The prosecution alleges the boy was involved in trapping Ms Burton and her adviser Karen O'Connell in two garda vehicles for two to three hours, without their consent, as they left a function in Jobstown in Tallaght.

The boy has denied the charges.

Inspector Maguire said a small group had gathered as Ms Burton attended a graduation function at An Cosán in Tallaght.

As she moved from the centre to St Thomas’ Church for the conferring ceremony, a group of protesters converged on her shouting abusive comments and calling her names.

Objects including water balloons were also thrown, he said.

He said they were forced to stop a number of times while walking towards the church and while she was in the church the crowd outside began to grow.

It was decided Ms Burton should leave the area in an unmarked garda car as it would not be safe for her to return to her own car.

He said the atmosphere was one of "pure aggression".

Inspector Maguire said it had been decided that Ms Burton should leave the area but they were prevented from leaving when protesters surrounded the car as it attempted to leave the church.

He said he was becoming concerned for the safety of the then-tánaiste and her adviser as protesters started to shake the car while shouting profanities and blocking the windows of the car with placards.

He said he tried to speak to one of the people he recognised and whom he believed was orchestrating the protest but he refused to speak to him.

He called Command and Control for more assistance as he became concerned about the growing number of protesters.
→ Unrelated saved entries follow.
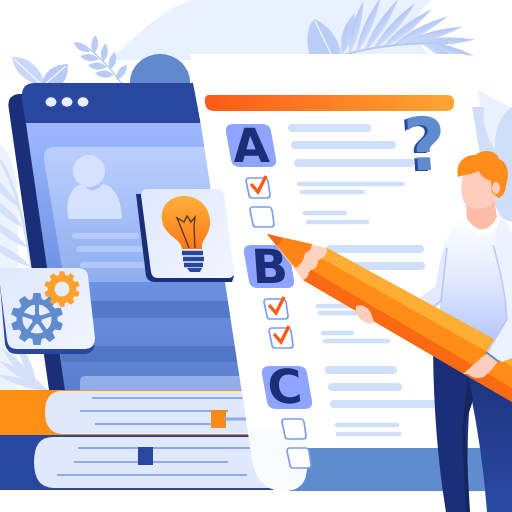
<!DOCTYPE html>
<html lang="en">
<head>
<meta charset="utf-8">
<title>Online quiz illustration</title>
<style>
:root{--navy:#1b2f78;--royal:#2a479f;--mid:#608ccf;--peri:#8fa9ff;--soft:#b7c9f5;--pale:#e8eeff;--mist:#d3e0fb;--line:#d0dffa;--orange:#ff8e16;--red:#ff5a16;--skin:#ffcdbb}
html,body{margin:0;width:512px;height:512px;overflow:hidden;background:#fff}
svg{display:block}
.letter{font:bold 47px "DejaVu Sans",sans-serif;fill:var(--navy);text-anchor:middle}
.question{font:bold 73px "DejaVu Sans",sans-serif;text-anchor:middle}
.rules{fill:none;stroke:var(--line);stroke-linecap:round}
.vein{fill:none;stroke:#fff;stroke-width:1.3;opacity:.8}
.box{fill:#fff;stroke:#7f9dee;stroke-width:1.7}
.tick{fill:none;stroke:var(--red);stroke-width:3.4}
</style>
</head>
<body>
<svg width="512" height="512" viewBox="0 0 512 512" role="img" aria-label="Man with a giant pencil filling in a multiple choice quiz beside a tablet and books">
<defs>
<linearGradient id="screen" x1="0" y1="0" x2="0" y2="1"><stop stop-color="#9db8ff"/><stop offset=".55" stop-color="#6f93e4"/><stop offset="1" stop-color="#5a80cd"/></linearGradient>
<linearGradient id="panel" x1="0" y1="0" x2="0" y2="1"><stop stop-color="#bccfff"/><stop offset="1" stop-color="#8daeef"/></linearGradient>
<linearGradient id="bar"><stop stop-color="#ff5a16"/><stop offset="1" stop-color="#ffa632"/></linearGradient>
<linearGradient id="glow" x1="0" y1="0" x2="0" y2="1"><stop stop-color="#ffb03a"/><stop offset="1" stop-color="#ff7a18"/></linearGradient>
<linearGradient id="card" x1="0" y1="0" x2="1" y2="1"><stop stop-color="#dfe8ff"/><stop offset="1" stop-color="#f1f5ff"/></linearGradient>
<linearGradient id="shirt" x1="0" y1="0" x2="0" y2="1"><stop stop-color="#fff"/><stop offset=".4" stop-color="#e6ecff"/><stop offset="1" stop-color="#a9beff"/></linearGradient>
<linearGradient id="frond" x1="0" y1="0" x2="1" y2="1"><stop stop-color="#a9c0f2"/><stop offset="1" stop-color="#d5e1fc"/></linearGradient>
<linearGradient id="trouser" x1="0" y1="0" x2="0" y2="1"><stop stop-color="#1b2f78"/><stop offset="1" stop-color="#2b4aa4"/></linearGradient>
<path id="blade" d="M0 0Q-7-24 1-55Q8-22 0 0Z"/>
<path id="leaflet" d="M0 0Q-7-10 0-19Q7-10 0 0Z"/>
<g id="tile"><path d="M10 0H36Q44 0 45 7L50 35Q51 43 43 43H14Q6 43 5 36L0 8Q-1 0 7 0Z" fill="#8fa4ff"/></g>
<path id="checkbox" class="box" d="M3 0H19Q21 0 22 3L24 17Q24 20 21 20H6Q3 20 3 17L0 3Q0 0 3 0Z"/>
<path id="tick" class="tick" d="M5 7L12 15L20-1"/>
<path id="tooth" d="M-3.5-26H3.5L5-18H-5Z"/>
<g id="teeth"><use href="#tooth"/><use href="#tooth" transform="rotate(36)"/><use href="#tooth" transform="rotate(72)"/><use href="#tooth" transform="rotate(108)"/><use href="#tooth" transform="rotate(144)"/><use href="#tooth" transform="rotate(180)"/><use href="#tooth" transform="rotate(216)"/><use href="#tooth" transform="rotate(252)"/><use href="#tooth" transform="rotate(288)"/><use href="#tooth" transform="rotate(324)"/></g>
</defs>

<rect width="512" height="512" fill="#fff"/>
<path id="backdrop" d="M108 60C135 40 155 12 192 0H432C400 25 405 55 512 108V448H470V60Z" fill="#e9f0ff"/>
<path d="M0 145Q12 150 18 190V390H0Z" fill="#edf2ff"/>

<g id="left-foliage">
  <path d="M35 84Q14 75 12 57Q35 56 46 84Z" fill="#c9d8fa"/>
  <path d="M42 83Q46 65 68 64Q68 78 62 84Z" fill="#b5caf6"/>
  <path class="vein" d="M14 59L40 83M66 66L46 83"/>
  <g fill="#b9ccf6">
    <path d="M84 45Q105 60 122 84" fill="none" stroke="#b9ccf6" stroke-width="1.5"/>
    <use href="#leaflet" transform="translate(90 52) rotate(-60)"/><use href="#leaflet" transform="translate(94 54) rotate(4)"/>
    <use href="#leaflet" transform="translate(99 59) rotate(-82)"/><use href="#leaflet" transform="translate(103 62) rotate(8)"/>
    <use href="#leaflet" transform="translate(107 67) rotate(-85)"/><use href="#leaflet" transform="translate(110 70) rotate(15)"/>
    <use href="#leaflet" transform="translate(114 75) rotate(-85)"/><use href="#leaflet" transform="translate(116 80) rotate(35)"/>
  </g>
  <g fill="#d5e1fb">
    <path d="M0 160Q20 190 32 270" fill="none" stroke="#d5e1fb" stroke-width="3"/>
    <use href="#blade" transform="translate(20 208) rotate(-45)"/><use href="#blade" transform="translate(24 228) rotate(-50)"/><use href="#blade" transform="translate(28 248) rotate(-55)"/><use href="#blade" transform="translate(31 267) rotate(-60)"/>
    <use href="#blade" transform="translate(40 388) rotate(-45)"/><use href="#blade" transform="translate(46 389) rotate(-60)"/><use href="#blade" transform="translate(50 391) rotate(-74)"/><use href="#blade" transform="translate(36 384) rotate(-25)"/>
  </g>
</g>

<g id="top-right-foliage">
  <path d="M309 54Q304 28 315 19Q337 30 341 54Z" fill="#bacdf7"/>
  <path class="vein" d="M315 21L331 54"/>
  <g fill="url(#frond)" stroke="none">
    <path d="M342 55Q360 30 354 14Q338 30 342 55Z"/>
    <use href="#blade" transform="translate(349 54) rotate(14)"/><use href="#blade" transform="translate(356 53) rotate(23) scale(1 1.1)"/><use href="#blade" transform="translate(364 52) rotate(32) scale(1 1.15)"/><use href="#blade" transform="translate(373 50) rotate(41) scale(1 1.15)"/><use href="#blade" transform="translate(382 48) rotate(51) scale(1 1.15)"/><use href="#blade" transform="translate(392 46) rotate(61) scale(1 1.15)"/><use href="#blade" transform="translate(402 44) rotate(73) scale(1 1.15)"/><use href="#blade" transform="translate(412 43) rotate(86) scale(1 1.15)"/><use href="#blade" transform="translate(420 43) rotate(102)"/><use href="#blade" transform="translate(424 44) rotate(118)"/>
    <path d="M340 56Q385 42 448 43" fill="none" stroke="#b7caf5" stroke-width="2"/>
  </g>
  <path d="M472 107H484Q481 130 495 150Q494 120 512 107V235L472 150Z" fill="#d0defa"/>
</g>

<g id="tablet">
  <path d="M130 84V82A30 28 0 0 1 190 82V100H130Z" fill="#608acb"/>
  <path d="M22 94H18Q6 96 9 110L49 390H90Z" fill="var(--navy)"/>
  <path d="M35 83H193L252 390H65L22 100Q20 83 35 83Z" fill="var(--royal)"/>
  <path d="M26 123H201L252 390H65Z" fill="url(#screen)"/>
  <g fill="#e9efff"><ellipse cx="51" cy="102" rx="5.5" ry="4.7"/><ellipse cx="67" cy="102" rx="5.5" ry="4.7"/><ellipse cx="83" cy="102" rx="5.5" ry="4.7"/></g>
  <path d="M54 147H207L230 282H73Q64 282 63 274L44 160Q43 147 54 147Z" fill="url(#panel)"/>
  <path d="M56 301H234L238 318H58Z" fill="#4a6fc0" opacity=".65"/>
  <path d="M60 346H241L246 362H62Z" fill="#4a6fc0" opacity=".65"/>
  <path d="M85 376H245L248 390H80V382Q80 376 85 376Z" fill="#a6bff3" opacity=".75"/>
  <g fill="#dae5ff" opacity=".9"><ellipse cx="89" cy="171" rx="16" ry="16"/><path d="M68 217C65 196 73 185 84 184Q91 197 103 184C114 186 121 198 122 217Q122 219 119 219H71Q68 219 68 217Z"/></g>
  <path d="M75 236H136M79 249H142M83 265H143" stroke="#c9d9ff" stroke-width="6" stroke-linecap="round" opacity=".55"/>
</g>

<g id="books">
  <rect y="390" width="260" height="45" fill="var(--orange)"/>
  <path d="M64 391H260V434H64Q45 434 45 412T64 391Z" fill="#dfe8fd"/>
  <path d="M92 398H247M80 411H228M95 424H225" stroke="#8eaceb" stroke-width="2"/>
  <rect x="211" y="410" width="15" height="18" fill="#f98a17"/><path d="M224 419H260" stroke="#8eaceb" stroke-width="3"/>
  <rect y="435" width="280" height="55" fill="var(--royal)"/>
  <path d="M54 437H280V488H54Q34 488 34 462T54 437Z" fill="#dfe8fd"/>
  <path d="M78 448H250M74 462H228M57 475H247" stroke="#8eaceb" stroke-width="2"/>
  <rect x="138" y="447" width="15" height="18" fill="var(--royal)"/>
</g>
<path id="shelf" d="M296 448H512V491H288Z" fill="#608bcf"/>

<g id="quiz-sheet">
  <path d="M190 54H463Q474 57 475 73L512 300V448H304Q314 490 284 491Q260 491 253 465Z" fill="#fff"/>
  <path d="M304 448Q315 491 284 491Q260 491 253 465L248 430H300Z" fill="#fafbff"/>
  <path d="M472 107H484Q481 130 495 150Q494 120 512 107V235L486 190Z" fill="#d0defa"/>
  <path d="M209 95H448Q455 96 454 103Q454 111 447 111H214Q206 111 205 103Q204 95 209 95Z" fill="url(#bar)"/>
  <use href="#tile" x="226" y="124"/><use href="#tile" x="244" y="245"/><use href="#tile" x="262" y="366"/>
  <text class="letter" transform="translate(252 162) skewX(4)">A</text>
  <text class="letter" transform="translate(271 283) skewX(4)">B</text>
  <text class="letter" transform="translate(286 403) skewX(4)">C</text>
  <use href="#checkbox" x="246" y="178"/><use href="#checkbox" x="250" y="207"/><use href="#checkbox" x="264" y="299"/><use href="#checkbox" x="269" y="328"/><use href="#checkbox" x="282" y="419"/><use href="#checkbox" x="287" y="448"/>
  <use href="#tick" x="246" y="177"/><use href="#tick" x="264" y="298"/><use href="#tick" x="269" y="327"/>
  <g class="rules" stroke-width="8"><path d="M292 128H367M295 145H392M298 163H410M330 249H420M334 266H421M329 370H393M332 387H398M334 404H440"/></g>
  <g class="rules" stroke-width="4.5"><path d="M299 184H403M302 192H363M305 213H345M308 222H367M318 306H352M320 313H364M323 333H352M325 341H388M337 425H397M338 434H399"/></g>
  <text class="question" transform="translate(424 171) skewX(4)" fill="var(--royal)">?</text>
  <text class="question" transform="translate(427 170) skewX(4)" fill="#608ccf">?</text>
</g>

<g id="idea-card">
  <path d="M142 194L136 194L146 276Q148 282 155 282H232L234 276Z" fill="var(--navy)"/>
  <path d="M147 189H217Q223 189 224 195L234 272Q234 278 228 278H158Q152 278 151 272L141 195Q141 189 147 189Z" fill="url(#card)"/>
  <path d="M182 249C181 238 164 236 162 220C160 205 171 196 184 196C198 196 209 206 210 220C211 235 201 239 202 249Z" fill="url(#glow)"/>
  <path d="M189 248L180 225L177 218L184 222L187 216L191 222L195 217L194 226L195 248" fill="none" stroke="#5b3a32" stroke-width="1.4"/>
  <path d="M182 253H203M183 259H204M184 265H203" stroke="var(--royal)" stroke-width="4.5"/><path d="M187 268H202L200 272H190Z" fill="var(--royal)"/>
</g>

<g id="settings-card">
  <path d="M0 285L5 344Q7 354 17 354H84Q92 354 95 346L60 320Z" fill="var(--royal)"/>
  <path d="M0 268H78Q87 268 88 276L95 338Q95 348 86 349H17Q8 349 7 340L0 285Z" fill="url(#card)"/>
  <g transform="translate(37 319)" fill="#608bcf"><use href="#teeth"/><circle r="17.5" fill="none" stroke="#608bcf" stroke-width="6"/><circle r="5"/><path d="M0 0V-16M0 0L15-5M0 0L9 13M0 0L-9 13M0 0L-15-5" stroke="#608bcf" stroke-width="4"/></g>
  <g transform="translate(62 289) scale(.68)" fill="#ffa12c"><use href="#teeth"/><circle r="16" fill="none" stroke="#ffa12c" stroke-width="10"/></g>
</g>

<g id="man-body">
  <path d="M433 350H476L469 410Q466 460 469 512H446Q434 440 433 350Z" fill="var(--navy)"/>
  <path d="M466 345H512V512H487Q483 455 470 390Z" fill="url(#trouser)"/>
  <path d="M468 375L462 432L466 512H470L465 425L473 400Z" fill="#15265f"/>
  <path d="M452 231Q440 250 436 286L414 302L428 316L455 290Z" fill="#e2eaff"/>
  <path d="M468 219Q452 222 447 240Q440 290 437 358H512V222L495 216Z" fill="url(#shirt)"/>
  <path d="M447 248Q444 275 441 301L422 314" fill="none" stroke="#b3c6f8" stroke-width="1.5"/>
  <path d="M466 199H494L497 217Q485 240 467 225Z" fill="#ffbda8"/>
  <path d="M466 217Q481 242 499 217L502 222Q482 249 463 220Z" fill="#fff"/>
  <path d="M463 176Q476 166 493 174L503 188Q496 204 485 208Q470 211 464 202Q459 191 463 176Z" fill="var(--skin)"/>
  <path d="M458 177C455 162 465 155 475 155C484 148 497 151 499 159C508 162 510 174 506 185Q506 194 499 198L492 193L491 181Q481 178 479 171Q470 175 461 176Z" fill="#ff8d1c"/>
  <ellipse cx="496" cy="188" rx="4" ry="6" fill="var(--skin)"/>
</g>

<g id="pencil">
  <path d="M327 248L512 349V402L303 280Z" fill="#ff8d18"/>
  <path d="M327 248L512 349V366L321 258Z" fill="#ffad35"/>
  <path d="M311 270L512 388V402L303 280Z" fill="#f96a12"/>
  <path d="M267 234L327 248Q327 258 318 260Q318 270 309 270Q309 278 303 280Z" fill="#ffd3bf"/>
  <path d="M267 234L312 244Q311 252 305 253Q304 262 296 268L292 264Z" fill="#ff8418"/>
  <path d="M267 234L282 238Q280 245 276 245Z" fill="#ef6815"/>
</g>

<g id="hands">
  <path d="M356 306Q365 303 371 313L374 322Q369 326 363 321Q354 315 356 306Z" fill="var(--skin)"/>
  <path d="M463 374L482 357L493 350L500 359Q493 369 484 377Q474 380 468 374Z" fill="var(--skin)"/>
  <path d="M500 219Q508 221 512 232V358L502 362L487 352L507 320Q504 275 493 240Z" fill="#edf2ff"/>
  <path d="M493 245Q505 285 507 319L488 351" fill="none" stroke="#b8c9fa" stroke-width="1.5"/>
  <path d="M486 352L499 362" stroke="#608bcf" stroke-width="2"/>
</g>
</svg>
</body>
</html>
The defendant, who was 15 at the time, was among those at the front of the garda car in which Ms Burton was sitting and was using a Loud Hailer and taking mobile phone footage, the inspector said.

He said the defendant "seemed to have his phone out a lot and was pointing it quite close to our faces". He did not know the defendant at the time and he was later identified to him.

Inspector Maguire said after some time it was decided to form a human cordon on both sides of the former tánaiste and try to get her to a garda Jeep.

He said it took seven to ten minutes to move 30 yards between the two cars because protesters had converged on them.

He said at this stage the protesters were showing "pure aggression" and there was  a lot of "vitriol, very aggressive tension in the air and a very uneasy feeling."

He said the protesters were asked a number of times to leave the area under the Public Order Act but they refused to do so.

The court heard that after Ms Burton was moved to a garda Jeep protesters began a slow march in front of it. The protesters then stopped again and the Jeep could not move, he said.

The public order unit had arrived to assist and some negotiation took place resulting in this unit being moved to the side allowing a slow march to resume.

Inspector Maguire said Ms Burton had left the church at 12.30pm and by 3.45pm she had only moved 300 yards.

The trial continues at the Children's Court.